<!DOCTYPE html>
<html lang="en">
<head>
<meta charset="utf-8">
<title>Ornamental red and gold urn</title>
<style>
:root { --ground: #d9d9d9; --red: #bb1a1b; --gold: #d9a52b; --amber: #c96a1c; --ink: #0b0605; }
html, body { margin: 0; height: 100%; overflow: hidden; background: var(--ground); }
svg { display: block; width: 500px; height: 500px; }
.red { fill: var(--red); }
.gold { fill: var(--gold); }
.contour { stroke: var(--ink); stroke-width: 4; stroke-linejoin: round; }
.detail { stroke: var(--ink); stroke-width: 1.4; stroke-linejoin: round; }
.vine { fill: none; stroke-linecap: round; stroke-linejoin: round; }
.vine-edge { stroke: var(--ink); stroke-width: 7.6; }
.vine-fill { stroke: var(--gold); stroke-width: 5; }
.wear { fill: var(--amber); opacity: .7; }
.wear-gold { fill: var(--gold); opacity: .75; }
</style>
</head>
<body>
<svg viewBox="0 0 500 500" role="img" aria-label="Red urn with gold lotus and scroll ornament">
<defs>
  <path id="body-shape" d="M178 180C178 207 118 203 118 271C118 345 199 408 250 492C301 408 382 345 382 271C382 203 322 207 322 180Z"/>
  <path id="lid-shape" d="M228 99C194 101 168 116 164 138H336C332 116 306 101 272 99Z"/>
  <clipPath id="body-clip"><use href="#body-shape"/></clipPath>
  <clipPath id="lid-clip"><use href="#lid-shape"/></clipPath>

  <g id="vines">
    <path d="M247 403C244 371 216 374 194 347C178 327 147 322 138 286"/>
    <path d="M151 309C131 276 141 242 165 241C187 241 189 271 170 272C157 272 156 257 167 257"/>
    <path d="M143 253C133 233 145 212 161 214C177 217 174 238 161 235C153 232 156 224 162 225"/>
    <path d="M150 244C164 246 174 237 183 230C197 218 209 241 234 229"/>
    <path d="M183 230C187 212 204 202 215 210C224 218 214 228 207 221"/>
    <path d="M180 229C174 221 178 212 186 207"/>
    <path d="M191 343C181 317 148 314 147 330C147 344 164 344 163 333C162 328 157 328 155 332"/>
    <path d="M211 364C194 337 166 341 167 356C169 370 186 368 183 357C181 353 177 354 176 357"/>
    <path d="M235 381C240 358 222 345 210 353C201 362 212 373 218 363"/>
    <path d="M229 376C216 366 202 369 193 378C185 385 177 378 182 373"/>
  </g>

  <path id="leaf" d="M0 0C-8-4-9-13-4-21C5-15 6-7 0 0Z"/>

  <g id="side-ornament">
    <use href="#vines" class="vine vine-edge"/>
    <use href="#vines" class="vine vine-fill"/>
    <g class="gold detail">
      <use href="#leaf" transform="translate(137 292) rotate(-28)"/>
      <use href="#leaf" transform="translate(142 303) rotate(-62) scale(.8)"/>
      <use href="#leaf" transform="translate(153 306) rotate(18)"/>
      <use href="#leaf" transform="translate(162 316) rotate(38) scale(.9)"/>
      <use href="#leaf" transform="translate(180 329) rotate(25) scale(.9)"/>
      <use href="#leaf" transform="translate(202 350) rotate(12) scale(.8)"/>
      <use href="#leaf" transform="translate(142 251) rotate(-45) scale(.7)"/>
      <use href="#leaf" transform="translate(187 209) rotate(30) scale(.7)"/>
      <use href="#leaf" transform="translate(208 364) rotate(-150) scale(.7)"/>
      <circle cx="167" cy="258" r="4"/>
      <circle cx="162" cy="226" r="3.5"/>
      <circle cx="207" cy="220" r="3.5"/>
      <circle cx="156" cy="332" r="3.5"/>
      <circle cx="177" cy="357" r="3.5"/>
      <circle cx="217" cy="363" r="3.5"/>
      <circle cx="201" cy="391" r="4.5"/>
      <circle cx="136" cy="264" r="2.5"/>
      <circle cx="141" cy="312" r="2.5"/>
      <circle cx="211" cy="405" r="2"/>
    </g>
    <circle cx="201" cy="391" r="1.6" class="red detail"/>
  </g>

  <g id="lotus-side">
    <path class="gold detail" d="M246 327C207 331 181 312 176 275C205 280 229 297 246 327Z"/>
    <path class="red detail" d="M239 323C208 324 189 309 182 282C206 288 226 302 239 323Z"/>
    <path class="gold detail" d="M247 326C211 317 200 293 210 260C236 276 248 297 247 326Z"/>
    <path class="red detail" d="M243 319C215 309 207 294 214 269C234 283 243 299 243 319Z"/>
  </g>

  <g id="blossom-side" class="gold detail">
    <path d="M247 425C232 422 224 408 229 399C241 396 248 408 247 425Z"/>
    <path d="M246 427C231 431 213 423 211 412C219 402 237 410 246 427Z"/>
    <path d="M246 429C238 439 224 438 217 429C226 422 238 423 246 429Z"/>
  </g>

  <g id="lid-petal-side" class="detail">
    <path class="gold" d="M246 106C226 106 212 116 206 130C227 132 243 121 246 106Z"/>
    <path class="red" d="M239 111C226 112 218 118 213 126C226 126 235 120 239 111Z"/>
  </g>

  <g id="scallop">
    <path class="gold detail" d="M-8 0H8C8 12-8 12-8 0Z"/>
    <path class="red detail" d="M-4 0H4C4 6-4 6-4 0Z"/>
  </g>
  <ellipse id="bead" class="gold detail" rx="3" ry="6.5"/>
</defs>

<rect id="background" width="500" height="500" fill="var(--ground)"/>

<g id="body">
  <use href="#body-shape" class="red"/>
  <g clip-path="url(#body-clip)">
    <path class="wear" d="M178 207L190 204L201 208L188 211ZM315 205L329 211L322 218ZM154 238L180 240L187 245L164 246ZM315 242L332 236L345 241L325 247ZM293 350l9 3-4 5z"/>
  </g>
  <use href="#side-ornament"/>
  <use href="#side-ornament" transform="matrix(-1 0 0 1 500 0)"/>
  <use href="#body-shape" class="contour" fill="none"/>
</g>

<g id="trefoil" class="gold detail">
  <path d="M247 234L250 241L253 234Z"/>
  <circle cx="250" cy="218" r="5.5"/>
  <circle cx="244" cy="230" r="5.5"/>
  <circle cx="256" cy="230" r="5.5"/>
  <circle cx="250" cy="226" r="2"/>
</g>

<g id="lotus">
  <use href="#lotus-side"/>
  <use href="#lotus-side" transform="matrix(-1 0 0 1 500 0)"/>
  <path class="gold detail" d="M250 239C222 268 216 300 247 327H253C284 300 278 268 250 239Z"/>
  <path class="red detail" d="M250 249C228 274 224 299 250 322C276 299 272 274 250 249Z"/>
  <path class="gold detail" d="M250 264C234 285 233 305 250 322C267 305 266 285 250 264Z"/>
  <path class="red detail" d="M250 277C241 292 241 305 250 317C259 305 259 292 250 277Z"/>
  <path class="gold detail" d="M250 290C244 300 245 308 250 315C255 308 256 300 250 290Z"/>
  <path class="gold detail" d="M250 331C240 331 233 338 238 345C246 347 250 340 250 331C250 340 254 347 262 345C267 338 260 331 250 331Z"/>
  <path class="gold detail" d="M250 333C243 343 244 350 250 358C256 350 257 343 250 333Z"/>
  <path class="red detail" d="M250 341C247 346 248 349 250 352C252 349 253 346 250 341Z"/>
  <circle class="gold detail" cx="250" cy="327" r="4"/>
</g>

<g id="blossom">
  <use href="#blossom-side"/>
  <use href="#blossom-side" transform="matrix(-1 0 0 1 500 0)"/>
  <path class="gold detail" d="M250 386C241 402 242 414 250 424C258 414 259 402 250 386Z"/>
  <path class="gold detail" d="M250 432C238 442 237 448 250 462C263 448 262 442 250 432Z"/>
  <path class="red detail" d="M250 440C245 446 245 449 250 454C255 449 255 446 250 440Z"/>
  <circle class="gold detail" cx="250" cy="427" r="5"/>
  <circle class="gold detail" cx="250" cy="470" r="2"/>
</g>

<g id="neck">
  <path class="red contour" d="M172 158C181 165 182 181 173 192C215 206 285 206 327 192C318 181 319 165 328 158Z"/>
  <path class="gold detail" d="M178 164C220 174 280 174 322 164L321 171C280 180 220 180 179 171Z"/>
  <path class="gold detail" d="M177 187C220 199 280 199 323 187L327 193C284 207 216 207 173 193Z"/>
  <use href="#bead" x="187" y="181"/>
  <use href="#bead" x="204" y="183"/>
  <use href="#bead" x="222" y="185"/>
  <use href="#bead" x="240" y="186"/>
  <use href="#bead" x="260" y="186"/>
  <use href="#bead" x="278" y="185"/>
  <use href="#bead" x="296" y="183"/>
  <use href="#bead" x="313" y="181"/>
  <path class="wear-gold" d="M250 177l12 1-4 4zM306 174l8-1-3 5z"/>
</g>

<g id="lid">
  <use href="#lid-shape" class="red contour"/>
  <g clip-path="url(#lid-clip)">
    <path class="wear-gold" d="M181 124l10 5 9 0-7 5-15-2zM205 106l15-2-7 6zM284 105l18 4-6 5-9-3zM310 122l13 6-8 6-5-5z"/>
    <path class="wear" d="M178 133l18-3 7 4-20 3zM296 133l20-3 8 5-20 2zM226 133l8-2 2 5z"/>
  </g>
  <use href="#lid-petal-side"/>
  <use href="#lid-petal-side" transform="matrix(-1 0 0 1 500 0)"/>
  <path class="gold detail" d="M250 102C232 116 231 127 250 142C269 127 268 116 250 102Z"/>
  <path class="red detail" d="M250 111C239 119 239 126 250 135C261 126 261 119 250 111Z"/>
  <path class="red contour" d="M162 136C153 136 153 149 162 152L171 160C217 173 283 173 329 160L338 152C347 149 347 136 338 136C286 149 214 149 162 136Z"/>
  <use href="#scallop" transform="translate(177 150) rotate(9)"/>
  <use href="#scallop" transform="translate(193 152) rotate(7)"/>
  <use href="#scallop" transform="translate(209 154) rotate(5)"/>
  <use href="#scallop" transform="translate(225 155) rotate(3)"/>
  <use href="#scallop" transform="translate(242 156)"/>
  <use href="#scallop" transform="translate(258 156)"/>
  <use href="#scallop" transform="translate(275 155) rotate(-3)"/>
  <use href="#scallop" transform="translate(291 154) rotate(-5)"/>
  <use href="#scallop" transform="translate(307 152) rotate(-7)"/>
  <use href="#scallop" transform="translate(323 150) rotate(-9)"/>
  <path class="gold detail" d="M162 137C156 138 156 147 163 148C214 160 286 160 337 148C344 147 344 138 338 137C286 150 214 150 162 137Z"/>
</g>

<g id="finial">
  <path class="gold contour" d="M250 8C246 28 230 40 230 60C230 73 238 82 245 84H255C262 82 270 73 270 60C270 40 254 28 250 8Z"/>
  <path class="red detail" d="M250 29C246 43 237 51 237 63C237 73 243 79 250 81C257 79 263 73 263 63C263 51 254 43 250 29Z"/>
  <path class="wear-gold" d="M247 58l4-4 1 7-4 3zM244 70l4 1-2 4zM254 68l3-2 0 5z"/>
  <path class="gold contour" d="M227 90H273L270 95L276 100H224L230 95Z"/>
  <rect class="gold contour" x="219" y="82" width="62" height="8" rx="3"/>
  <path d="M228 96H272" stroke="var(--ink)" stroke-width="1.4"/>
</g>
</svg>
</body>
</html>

[THE TASK] Copy out all the lines of the records that include "width".

[RESPONSE BOX]
svg { display: block; width: 500px; height: 500px; }
.contour { stroke: var(--ink); stroke-width: 4; stroke-linejoin: round; }
.detail { stroke: var(--ink); stroke-width: 1.4; stroke-linejoin: round; }
.vine-edge { stroke: var(--ink); stroke-width: 7.6; }
.vine-fill { stroke: var(--gold); stroke-width: 5; }
<rect id="background" width="500" height="500" fill="var(--ground)"/>
  <rect class="gold contour" x="219" y="82" width="62" height="8" rx="3"/>
  <path d="M228 96H272" stroke="var(--ink)" stroke-width="1.4"/>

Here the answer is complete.